* EXERCISE DIRECTIONS
Look through the data below and count each line where the word "camera" appears. Reply with the count alone.
━━━ MATERIAL SUPPLIED
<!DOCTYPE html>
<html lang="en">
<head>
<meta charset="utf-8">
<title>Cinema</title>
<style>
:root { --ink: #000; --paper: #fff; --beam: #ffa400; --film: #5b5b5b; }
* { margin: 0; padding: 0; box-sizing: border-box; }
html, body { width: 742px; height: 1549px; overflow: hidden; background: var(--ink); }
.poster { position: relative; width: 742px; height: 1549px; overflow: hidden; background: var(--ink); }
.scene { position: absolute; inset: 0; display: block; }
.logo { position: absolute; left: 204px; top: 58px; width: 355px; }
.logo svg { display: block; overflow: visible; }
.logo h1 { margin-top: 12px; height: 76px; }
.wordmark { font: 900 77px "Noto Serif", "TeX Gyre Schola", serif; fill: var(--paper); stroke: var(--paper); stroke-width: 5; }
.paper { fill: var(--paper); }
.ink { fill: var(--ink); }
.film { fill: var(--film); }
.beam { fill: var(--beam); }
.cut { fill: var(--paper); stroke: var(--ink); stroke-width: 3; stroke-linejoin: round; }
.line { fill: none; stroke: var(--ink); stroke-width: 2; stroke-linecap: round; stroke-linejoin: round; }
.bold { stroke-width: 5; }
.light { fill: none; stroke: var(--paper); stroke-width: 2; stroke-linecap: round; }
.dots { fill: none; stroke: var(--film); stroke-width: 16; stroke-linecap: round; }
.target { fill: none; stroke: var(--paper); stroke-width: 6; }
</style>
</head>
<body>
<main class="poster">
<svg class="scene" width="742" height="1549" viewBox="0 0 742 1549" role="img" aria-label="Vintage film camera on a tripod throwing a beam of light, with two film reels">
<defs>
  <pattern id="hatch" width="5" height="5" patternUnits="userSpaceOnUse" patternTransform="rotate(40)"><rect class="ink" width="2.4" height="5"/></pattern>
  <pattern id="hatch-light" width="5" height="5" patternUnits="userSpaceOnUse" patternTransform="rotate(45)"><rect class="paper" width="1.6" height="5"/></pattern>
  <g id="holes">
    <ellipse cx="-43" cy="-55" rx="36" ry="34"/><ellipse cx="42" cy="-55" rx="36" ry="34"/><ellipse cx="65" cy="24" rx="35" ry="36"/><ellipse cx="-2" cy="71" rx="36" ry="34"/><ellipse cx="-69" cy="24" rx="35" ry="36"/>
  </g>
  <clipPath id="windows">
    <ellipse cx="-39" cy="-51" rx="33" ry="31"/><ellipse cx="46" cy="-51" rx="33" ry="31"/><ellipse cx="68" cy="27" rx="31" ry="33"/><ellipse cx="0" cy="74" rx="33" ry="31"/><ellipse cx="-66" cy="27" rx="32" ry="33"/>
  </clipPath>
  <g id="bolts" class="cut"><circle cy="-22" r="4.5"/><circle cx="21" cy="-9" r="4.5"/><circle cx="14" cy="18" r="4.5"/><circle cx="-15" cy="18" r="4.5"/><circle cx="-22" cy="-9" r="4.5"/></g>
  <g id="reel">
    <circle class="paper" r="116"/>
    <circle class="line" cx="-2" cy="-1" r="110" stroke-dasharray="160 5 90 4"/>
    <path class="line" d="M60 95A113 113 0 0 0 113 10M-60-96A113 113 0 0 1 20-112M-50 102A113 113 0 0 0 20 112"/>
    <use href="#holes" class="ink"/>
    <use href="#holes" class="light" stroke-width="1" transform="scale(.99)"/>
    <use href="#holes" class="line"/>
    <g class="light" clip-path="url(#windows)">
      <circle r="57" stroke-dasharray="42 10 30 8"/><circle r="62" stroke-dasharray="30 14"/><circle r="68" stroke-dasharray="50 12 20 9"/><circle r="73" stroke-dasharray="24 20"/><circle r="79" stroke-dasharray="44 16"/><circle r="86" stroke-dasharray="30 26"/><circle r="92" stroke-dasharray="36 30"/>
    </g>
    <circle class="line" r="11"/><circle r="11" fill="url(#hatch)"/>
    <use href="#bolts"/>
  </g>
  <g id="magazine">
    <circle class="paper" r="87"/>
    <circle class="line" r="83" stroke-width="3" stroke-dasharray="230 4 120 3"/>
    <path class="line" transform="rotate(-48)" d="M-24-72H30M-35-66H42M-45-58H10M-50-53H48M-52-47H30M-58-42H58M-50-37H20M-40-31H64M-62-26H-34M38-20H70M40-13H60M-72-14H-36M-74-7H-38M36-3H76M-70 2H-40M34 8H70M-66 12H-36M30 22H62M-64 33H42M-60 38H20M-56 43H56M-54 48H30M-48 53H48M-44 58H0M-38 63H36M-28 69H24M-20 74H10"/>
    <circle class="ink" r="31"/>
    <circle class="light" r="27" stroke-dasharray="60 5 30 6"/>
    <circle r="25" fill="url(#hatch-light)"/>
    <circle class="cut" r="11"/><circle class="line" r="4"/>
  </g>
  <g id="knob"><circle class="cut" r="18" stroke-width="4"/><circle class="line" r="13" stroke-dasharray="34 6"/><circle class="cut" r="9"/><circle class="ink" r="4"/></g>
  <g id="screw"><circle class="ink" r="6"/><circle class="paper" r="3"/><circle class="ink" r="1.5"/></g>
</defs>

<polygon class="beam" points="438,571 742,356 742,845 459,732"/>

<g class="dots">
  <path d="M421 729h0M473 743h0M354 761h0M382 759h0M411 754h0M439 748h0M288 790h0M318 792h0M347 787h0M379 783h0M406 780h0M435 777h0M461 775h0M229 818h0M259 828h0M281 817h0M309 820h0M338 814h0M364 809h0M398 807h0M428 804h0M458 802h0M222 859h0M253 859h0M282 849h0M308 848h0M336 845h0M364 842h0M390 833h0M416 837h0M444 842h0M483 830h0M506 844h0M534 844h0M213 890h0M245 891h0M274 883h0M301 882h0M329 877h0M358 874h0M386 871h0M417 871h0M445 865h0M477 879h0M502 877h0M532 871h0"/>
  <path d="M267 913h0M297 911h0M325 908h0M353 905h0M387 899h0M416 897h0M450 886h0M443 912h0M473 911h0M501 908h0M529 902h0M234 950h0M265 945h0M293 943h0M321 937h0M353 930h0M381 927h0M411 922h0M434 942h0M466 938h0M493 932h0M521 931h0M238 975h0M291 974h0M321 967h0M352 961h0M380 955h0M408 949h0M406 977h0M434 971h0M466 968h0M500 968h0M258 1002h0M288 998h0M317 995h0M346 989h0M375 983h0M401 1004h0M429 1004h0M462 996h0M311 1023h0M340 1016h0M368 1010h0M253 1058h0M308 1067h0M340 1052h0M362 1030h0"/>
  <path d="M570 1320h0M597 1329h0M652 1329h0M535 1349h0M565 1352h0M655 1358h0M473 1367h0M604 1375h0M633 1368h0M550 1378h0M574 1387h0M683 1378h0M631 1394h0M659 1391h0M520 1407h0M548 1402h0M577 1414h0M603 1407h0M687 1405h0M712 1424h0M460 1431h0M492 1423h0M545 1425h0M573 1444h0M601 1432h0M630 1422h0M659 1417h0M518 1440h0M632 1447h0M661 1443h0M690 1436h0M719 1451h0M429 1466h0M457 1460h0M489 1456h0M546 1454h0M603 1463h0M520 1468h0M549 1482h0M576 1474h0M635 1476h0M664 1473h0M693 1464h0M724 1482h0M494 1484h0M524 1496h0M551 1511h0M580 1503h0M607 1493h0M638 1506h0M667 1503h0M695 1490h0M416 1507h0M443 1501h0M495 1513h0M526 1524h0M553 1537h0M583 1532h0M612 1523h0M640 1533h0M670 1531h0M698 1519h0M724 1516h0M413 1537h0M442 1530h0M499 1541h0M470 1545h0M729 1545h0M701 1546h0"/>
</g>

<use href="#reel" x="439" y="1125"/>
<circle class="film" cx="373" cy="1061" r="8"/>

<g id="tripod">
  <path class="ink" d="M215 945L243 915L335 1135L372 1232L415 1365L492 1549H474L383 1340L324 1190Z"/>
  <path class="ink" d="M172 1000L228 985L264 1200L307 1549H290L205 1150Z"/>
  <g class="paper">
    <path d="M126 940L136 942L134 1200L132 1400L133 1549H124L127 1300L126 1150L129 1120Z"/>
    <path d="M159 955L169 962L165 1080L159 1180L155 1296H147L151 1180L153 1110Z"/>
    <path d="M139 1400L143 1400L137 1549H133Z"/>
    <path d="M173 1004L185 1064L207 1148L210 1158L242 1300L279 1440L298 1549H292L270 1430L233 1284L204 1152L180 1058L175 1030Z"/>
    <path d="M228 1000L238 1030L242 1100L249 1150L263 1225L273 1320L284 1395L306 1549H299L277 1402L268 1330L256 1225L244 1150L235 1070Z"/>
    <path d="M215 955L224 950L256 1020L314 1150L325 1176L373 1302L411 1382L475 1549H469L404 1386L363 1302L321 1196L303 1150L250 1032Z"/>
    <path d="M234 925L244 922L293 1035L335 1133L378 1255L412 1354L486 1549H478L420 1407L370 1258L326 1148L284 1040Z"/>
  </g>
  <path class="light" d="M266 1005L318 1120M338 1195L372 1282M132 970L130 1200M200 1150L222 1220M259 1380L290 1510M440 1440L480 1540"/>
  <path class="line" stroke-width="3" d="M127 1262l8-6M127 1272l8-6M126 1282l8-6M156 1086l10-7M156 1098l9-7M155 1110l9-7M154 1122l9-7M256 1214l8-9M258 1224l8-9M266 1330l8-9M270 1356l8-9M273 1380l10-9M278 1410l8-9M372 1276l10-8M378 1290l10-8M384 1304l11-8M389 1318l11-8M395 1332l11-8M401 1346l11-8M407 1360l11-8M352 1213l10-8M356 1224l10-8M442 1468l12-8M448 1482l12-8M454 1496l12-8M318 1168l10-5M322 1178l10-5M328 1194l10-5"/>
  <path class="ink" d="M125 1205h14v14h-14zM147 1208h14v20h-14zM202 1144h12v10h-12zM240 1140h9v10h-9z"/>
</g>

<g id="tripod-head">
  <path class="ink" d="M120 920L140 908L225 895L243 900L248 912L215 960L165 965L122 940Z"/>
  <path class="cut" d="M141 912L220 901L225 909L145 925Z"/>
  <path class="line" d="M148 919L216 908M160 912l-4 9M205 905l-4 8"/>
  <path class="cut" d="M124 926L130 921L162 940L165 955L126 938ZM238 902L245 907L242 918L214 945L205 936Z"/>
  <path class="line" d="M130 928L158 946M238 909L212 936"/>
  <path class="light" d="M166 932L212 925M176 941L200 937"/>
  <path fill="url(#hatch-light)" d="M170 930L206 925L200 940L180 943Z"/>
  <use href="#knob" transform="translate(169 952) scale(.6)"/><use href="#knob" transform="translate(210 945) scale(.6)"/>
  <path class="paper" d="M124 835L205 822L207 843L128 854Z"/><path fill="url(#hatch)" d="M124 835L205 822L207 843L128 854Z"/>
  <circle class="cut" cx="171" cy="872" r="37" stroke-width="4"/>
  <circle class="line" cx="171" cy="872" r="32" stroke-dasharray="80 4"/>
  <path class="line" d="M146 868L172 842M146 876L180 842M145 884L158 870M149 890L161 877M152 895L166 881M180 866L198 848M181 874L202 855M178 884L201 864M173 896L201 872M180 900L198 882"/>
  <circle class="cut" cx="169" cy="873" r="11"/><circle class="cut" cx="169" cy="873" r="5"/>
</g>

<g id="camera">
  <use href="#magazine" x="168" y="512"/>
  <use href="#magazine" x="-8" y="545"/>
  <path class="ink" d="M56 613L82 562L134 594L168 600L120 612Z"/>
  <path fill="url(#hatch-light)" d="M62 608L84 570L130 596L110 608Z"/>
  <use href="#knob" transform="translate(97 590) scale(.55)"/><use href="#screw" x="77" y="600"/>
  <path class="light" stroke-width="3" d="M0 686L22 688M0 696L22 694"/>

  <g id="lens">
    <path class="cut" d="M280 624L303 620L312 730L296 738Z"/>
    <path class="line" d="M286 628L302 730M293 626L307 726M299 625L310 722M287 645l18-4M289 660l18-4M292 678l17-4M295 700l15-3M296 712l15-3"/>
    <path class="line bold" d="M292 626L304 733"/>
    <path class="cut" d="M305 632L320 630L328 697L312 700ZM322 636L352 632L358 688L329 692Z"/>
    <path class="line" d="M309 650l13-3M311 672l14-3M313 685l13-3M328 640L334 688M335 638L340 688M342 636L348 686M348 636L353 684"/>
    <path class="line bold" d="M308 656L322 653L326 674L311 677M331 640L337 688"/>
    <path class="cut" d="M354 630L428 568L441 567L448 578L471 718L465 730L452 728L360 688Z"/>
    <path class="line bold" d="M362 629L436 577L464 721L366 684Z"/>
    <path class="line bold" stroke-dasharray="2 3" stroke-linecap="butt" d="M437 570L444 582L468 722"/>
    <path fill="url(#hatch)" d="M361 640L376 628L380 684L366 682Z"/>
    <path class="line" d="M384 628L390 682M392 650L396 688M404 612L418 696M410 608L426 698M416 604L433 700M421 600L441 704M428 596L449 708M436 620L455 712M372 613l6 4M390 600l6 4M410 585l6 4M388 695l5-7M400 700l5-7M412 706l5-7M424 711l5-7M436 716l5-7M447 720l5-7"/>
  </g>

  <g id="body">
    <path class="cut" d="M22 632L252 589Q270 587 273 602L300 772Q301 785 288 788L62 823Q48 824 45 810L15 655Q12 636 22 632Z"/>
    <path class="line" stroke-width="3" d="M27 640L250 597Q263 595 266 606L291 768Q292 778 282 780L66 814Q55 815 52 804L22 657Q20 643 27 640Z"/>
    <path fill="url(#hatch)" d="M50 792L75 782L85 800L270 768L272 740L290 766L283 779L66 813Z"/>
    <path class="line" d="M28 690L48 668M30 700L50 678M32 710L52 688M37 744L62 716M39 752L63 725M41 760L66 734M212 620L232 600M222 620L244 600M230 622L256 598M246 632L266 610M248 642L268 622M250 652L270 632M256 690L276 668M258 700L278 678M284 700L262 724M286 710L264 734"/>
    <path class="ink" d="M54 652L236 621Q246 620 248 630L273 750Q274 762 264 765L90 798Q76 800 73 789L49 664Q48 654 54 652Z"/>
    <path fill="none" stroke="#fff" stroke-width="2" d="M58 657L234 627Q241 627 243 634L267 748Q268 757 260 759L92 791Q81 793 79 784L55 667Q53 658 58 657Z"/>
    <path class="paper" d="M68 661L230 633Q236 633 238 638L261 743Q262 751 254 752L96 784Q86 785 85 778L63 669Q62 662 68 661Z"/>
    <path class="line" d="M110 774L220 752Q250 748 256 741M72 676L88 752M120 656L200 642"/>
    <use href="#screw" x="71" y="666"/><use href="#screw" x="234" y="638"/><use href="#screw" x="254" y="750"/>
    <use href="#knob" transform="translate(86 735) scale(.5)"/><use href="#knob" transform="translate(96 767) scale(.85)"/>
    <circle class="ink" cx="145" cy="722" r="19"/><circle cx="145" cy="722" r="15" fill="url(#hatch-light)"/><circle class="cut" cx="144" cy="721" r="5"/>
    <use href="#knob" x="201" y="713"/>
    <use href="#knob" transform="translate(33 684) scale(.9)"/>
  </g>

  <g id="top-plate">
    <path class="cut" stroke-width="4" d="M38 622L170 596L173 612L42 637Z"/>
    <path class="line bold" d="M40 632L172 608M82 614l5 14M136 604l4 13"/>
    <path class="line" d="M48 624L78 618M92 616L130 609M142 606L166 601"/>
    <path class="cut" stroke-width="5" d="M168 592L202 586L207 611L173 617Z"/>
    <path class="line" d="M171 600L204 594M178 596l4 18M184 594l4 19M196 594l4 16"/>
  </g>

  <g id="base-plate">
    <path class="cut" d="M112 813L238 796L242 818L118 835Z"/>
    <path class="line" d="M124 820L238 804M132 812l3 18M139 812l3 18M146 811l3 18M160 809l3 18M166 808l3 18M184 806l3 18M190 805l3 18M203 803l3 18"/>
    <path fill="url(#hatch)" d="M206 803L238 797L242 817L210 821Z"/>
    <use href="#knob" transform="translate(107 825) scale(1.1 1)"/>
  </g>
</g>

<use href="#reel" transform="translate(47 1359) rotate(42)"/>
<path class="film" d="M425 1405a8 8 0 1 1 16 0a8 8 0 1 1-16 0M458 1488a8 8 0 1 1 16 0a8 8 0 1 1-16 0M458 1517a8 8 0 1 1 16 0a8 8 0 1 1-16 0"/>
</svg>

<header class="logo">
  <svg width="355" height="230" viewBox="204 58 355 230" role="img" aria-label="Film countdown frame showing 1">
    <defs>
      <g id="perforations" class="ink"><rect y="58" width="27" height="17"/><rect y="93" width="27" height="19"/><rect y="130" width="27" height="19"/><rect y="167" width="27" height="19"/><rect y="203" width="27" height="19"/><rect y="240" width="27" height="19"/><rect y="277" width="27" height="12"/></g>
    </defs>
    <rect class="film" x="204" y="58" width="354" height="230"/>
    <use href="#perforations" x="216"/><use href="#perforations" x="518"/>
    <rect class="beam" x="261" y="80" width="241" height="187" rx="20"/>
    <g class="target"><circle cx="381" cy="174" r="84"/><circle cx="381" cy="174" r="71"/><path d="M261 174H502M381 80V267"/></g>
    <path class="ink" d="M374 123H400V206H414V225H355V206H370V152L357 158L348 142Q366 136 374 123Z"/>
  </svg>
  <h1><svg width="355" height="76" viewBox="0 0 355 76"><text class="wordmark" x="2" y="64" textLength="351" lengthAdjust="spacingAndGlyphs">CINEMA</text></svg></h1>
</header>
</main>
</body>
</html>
━━━━━━
━━━ MATERIAL SUPPLIED
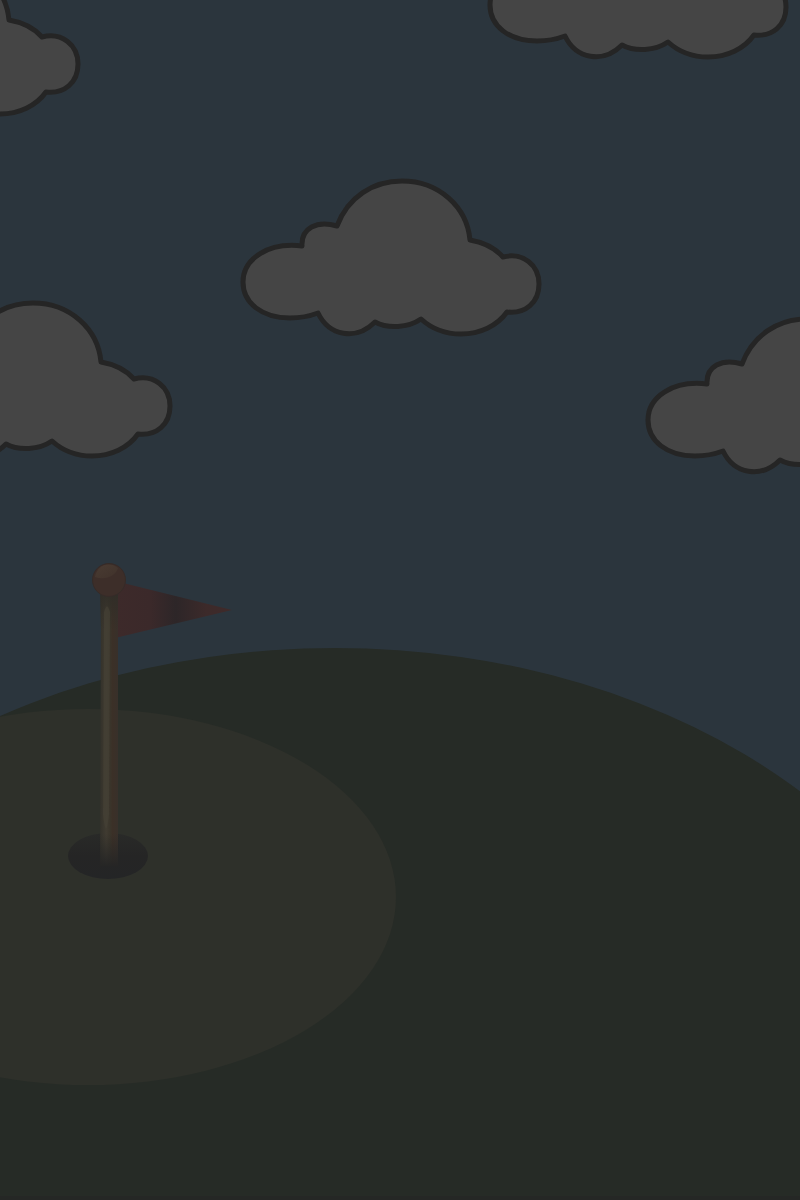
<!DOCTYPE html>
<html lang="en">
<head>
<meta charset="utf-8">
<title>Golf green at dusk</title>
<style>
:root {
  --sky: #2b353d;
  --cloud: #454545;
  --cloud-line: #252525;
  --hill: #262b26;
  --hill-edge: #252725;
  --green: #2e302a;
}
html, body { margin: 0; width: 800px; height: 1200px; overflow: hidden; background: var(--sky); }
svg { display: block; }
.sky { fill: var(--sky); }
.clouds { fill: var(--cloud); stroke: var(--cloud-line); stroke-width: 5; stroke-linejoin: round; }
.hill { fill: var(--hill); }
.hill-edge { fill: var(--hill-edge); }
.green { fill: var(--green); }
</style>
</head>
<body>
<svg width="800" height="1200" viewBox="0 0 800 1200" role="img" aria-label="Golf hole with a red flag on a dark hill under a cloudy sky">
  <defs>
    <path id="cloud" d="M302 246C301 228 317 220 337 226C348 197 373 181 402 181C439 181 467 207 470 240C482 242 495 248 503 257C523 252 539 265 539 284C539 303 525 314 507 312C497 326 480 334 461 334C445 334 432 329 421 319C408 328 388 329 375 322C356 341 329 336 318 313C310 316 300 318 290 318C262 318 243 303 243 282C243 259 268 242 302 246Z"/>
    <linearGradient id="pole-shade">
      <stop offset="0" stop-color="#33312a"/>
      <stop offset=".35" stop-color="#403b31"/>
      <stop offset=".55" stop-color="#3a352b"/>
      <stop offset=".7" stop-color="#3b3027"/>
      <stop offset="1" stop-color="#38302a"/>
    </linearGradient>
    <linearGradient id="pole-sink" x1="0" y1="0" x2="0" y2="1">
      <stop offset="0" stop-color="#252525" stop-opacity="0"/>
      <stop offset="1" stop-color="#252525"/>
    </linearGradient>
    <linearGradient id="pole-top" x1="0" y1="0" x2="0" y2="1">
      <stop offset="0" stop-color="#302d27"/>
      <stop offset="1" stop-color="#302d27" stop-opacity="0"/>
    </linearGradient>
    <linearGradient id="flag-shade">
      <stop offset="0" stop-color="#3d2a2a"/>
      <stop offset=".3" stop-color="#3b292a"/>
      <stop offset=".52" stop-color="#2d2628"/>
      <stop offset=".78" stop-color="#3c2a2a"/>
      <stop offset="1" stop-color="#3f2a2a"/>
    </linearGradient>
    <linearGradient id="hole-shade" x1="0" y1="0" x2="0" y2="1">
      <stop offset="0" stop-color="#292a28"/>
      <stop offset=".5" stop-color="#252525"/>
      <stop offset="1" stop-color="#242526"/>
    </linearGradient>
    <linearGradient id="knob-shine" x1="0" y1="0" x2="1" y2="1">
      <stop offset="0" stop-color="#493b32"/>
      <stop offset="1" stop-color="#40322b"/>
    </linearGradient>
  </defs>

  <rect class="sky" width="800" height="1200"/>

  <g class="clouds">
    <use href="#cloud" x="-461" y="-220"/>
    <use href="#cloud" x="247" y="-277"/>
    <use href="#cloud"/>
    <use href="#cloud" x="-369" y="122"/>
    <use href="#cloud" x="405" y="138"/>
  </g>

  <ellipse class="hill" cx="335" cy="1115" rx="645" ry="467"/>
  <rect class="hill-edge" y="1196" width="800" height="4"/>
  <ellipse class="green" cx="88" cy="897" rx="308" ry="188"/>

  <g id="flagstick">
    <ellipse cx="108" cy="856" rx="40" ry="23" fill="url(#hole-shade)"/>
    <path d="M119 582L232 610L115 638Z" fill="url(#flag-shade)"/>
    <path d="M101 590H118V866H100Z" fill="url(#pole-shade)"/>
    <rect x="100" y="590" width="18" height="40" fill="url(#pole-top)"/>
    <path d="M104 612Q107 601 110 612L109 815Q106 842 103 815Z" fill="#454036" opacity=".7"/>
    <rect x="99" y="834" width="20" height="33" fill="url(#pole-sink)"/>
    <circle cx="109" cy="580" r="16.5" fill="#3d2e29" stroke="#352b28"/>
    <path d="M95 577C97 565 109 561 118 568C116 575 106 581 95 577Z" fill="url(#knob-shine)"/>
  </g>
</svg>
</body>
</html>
━━━━━━
* TASK SOLUTION
2